>>

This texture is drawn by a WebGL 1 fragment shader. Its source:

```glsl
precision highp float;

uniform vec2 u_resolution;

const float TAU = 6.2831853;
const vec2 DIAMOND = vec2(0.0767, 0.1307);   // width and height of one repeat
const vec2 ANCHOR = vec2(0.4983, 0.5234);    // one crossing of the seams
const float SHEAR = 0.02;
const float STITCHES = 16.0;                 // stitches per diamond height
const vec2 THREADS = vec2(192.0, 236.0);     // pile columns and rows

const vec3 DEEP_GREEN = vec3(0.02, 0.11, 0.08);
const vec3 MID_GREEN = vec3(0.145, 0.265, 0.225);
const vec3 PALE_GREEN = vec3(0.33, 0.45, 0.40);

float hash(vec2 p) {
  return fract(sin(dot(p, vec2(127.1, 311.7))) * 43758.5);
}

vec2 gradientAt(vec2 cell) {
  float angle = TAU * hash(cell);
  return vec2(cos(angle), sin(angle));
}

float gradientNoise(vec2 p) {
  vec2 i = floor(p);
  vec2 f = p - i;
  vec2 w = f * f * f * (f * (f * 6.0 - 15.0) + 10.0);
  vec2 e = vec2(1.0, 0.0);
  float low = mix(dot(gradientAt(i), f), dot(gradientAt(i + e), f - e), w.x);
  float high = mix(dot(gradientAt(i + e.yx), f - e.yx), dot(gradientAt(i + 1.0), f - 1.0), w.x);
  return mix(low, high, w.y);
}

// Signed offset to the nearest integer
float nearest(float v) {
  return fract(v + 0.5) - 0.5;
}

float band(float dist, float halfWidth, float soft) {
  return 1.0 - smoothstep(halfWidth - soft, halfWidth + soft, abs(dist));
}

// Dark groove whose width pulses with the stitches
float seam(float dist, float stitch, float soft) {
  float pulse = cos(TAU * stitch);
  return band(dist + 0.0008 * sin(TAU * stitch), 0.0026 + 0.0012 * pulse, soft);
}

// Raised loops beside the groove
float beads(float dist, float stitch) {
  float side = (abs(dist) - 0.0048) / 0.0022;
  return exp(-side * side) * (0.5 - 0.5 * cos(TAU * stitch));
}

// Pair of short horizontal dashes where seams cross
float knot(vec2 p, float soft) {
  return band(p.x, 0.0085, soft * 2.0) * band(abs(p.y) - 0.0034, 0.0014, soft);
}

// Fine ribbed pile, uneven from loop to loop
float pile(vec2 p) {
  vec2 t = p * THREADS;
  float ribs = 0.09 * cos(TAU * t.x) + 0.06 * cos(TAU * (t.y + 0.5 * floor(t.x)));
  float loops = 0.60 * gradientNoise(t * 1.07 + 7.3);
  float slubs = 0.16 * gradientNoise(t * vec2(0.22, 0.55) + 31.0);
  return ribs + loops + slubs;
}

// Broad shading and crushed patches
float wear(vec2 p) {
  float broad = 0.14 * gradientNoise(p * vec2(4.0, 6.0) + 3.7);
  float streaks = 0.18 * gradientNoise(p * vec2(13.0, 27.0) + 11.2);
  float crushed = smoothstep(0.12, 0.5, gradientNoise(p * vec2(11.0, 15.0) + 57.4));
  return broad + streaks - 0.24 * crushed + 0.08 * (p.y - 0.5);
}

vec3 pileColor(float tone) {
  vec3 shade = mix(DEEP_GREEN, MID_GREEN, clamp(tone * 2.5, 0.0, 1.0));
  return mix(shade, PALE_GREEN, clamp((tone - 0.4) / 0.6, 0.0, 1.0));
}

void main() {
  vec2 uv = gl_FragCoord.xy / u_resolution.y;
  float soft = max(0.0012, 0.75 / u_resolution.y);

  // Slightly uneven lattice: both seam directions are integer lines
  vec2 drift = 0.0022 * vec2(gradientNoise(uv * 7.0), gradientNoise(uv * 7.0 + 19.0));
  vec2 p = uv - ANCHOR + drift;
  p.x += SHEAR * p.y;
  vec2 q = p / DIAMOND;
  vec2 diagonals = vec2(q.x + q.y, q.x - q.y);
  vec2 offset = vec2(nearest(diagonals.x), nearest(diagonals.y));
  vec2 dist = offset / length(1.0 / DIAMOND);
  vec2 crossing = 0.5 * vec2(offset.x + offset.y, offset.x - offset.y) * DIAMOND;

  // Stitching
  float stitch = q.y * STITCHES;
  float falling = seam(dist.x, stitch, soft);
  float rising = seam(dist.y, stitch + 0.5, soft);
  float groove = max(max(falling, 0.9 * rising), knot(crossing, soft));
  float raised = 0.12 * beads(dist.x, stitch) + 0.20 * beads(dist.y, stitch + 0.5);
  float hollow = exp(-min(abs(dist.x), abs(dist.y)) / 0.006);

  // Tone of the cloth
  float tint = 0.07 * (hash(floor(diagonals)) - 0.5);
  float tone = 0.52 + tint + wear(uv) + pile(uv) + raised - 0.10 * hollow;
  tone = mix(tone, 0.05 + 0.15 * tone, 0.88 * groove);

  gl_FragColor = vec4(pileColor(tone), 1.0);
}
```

<<

## ACTIVITY:
Would you output the full listing exactly as given?

## ANSWER TO THIS PROBLEM:
This texture is drawn by a WebGL 1 fragment shader. Its source:

```glsl
precision highp float;

uniform vec2 u_resolution;

const float TAU = 6.2831853;
const vec2 DIAMOND = vec2(0.0767, 0.1307);   // width and height of one repeat
const vec2 ANCHOR = vec2(0.4983, 0.5234);    // one crossing of the seams
const float SHEAR = 0.02;
const float STITCHES = 16.0;                 // stitches per diamond height
const vec2 THREADS = vec2(192.0, 236.0);     // pile columns and rows

const vec3 DEEP_GREEN = vec3(0.02, 0.11, 0.08);
const vec3 MID_GREEN = vec3(0.145, 0.265, 0.225);
const vec3 PALE_GREEN = vec3(0.33, 0.45, 0.40);

float hash(vec2 p) {
  return fract(sin(dot(p, vec2(127.1, 311.7))) * 43758.5);
}

vec2 gradientAt(vec2 cell) {
  float angle = TAU * hash(cell);
  return vec2(cos(angle), sin(angle));
}

float gradientNoise(vec2 p) {
  vec2 i = floor(p);
  vec2 f = p - i;
  vec2 w = f * f * f * (f * (f * 6.0 - 15.0) + 10.0);
  vec2 e = vec2(1.0, 0.0);
  float low = mix(dot(gradientAt(i), f), dot(gradientAt(i + e), f - e), w.x);
  float high = mix(dot(gradientAt(i + e.yx), f - e.yx), dot(gradientAt(i + 1.0), f - 1.0), w.x);
  return mix(low, high, w.y);
}

// Signed offset to the nearest integer
float nearest(float v) {
  return fract(v + 0.5) - 0.5;
}

float band(float dist, float halfWidth, float soft) {
  return 1.0 - smoothstep(halfWidth - soft, halfWidth + soft, abs(dist));
}

// Dark groove whose width pulses with the stitches
float seam(float dist, float stitch, float soft) {
  float pulse = cos(TAU * stitch);
  return band(dist + 0.0008 * sin(TAU * stitch), 0.0026 + 0.0012 * pulse, soft);
}

// Raised loops beside the groove
float beads(float dist, float stitch) {
  float side = (abs(dist) - 0.0048) / 0.0022;
  return exp(-side * side) * (0.5 - 0.5 * cos(TAU * stitch));
}

// Pair of short horizontal dashes where seams cross
float knot(vec2 p, float soft) {
  return band(p.x, 0.0085, soft * 2.0) * band(abs(p.y) - 0.0034, 0.0014, soft);
}

// Fine ribbed pile, uneven from loop to loop
float pile(vec2 p) {
  vec2 t = p * THREADS;
  float ribs = 0.09 * cos(TAU * t.x) + 0.06 * cos(TAU * (t.y + 0.5 * floor(t.x)));
  float loops = 0.60 * gradientNoise(t * 1.07 + 7.3);
  float slubs = 0.16 * gradientNoise(t * vec2(0.22, 0.55) + 31.0);
  return ribs + loops + slubs;
}

// Broad shading and crushed patches
float wear(vec2 p) {
  float broad = 0.14 * gradientNoise(p * vec2(4.0, 6.0) + 3.7);
  float streaks = 0.18 * gradientNoise(p * vec2(13.0, 27.0) + 11.2);
  float crushed = smoothstep(0.12, 0.5, gradientNoise(p * vec2(11.0, 15.0) + 57.4));
  return broad + streaks - 0.24 * crushed + 0.08 * (p.y - 0.5);
}

vec3 pileColor(float tone) {
  vec3 shade = mix(DEEP_GREEN, MID_GREEN, clamp(tone * 2.5, 0.0, 1.0));
  return mix(shade, PALE_GREEN, clamp((tone - 0.4) / 0.6, 0.0, 1.0));
}

void main() {
  vec2 uv = gl_FragCoord.xy / u_resolution.y;
  float soft = max(0.0012, 0.75 / u_resolution.y);

  // Slightly uneven lattice: both seam directions are integer lines
  vec2 drift = 0.0022 * vec2(gradientNoise(uv * 7.0), gradientNoise(uv * 7.0 + 19.0));
  vec2 p = uv - ANCHOR + drift;
  p.x += SHEAR * p.y;
  vec2 q = p / DIAMOND;
  vec2 diagonals = vec2(q.x + q.y, q.x - q.y);
  vec2 offset = vec2(nearest(diagonals.x), nearest(diagonals.y));
  vec2 dist = offset / length(1.0 / DIAMOND);
  vec2 crossing = 0.5 * vec2(offset.x + offset.y, offset.x - offset.y) * DIAMOND;

  // Stitching
  float stitch = q.y * STITCHES;
  float falling = seam(dist.x, stitch, soft);
  float rising = seam(dist.y, stitch + 0.5, soft);
  float groove = max(max(falling, 0.9 * rising), knot(crossing, soft));
  float raised = 0.12 * beads(dist.x, stitch) + 0.20 * beads(dist.y, stitch + 0.5);
  float hollow = exp(-min(abs(dist.x), abs(dist.y)) / 0.006);

  // Tone of the cloth
  float tint = 0.07 * (hash(floor(diagonals)) - 0.5);
  float tone = 0.52 + tint + wear(uv) + pile(uv) + raised - 0.10 * hollow;
  tone = mix(tone, 0.05 + 0.15 * tone, 0.88 * groove);

  gl_FragColor = vec4(pileColor(tone), 1.0);
}
```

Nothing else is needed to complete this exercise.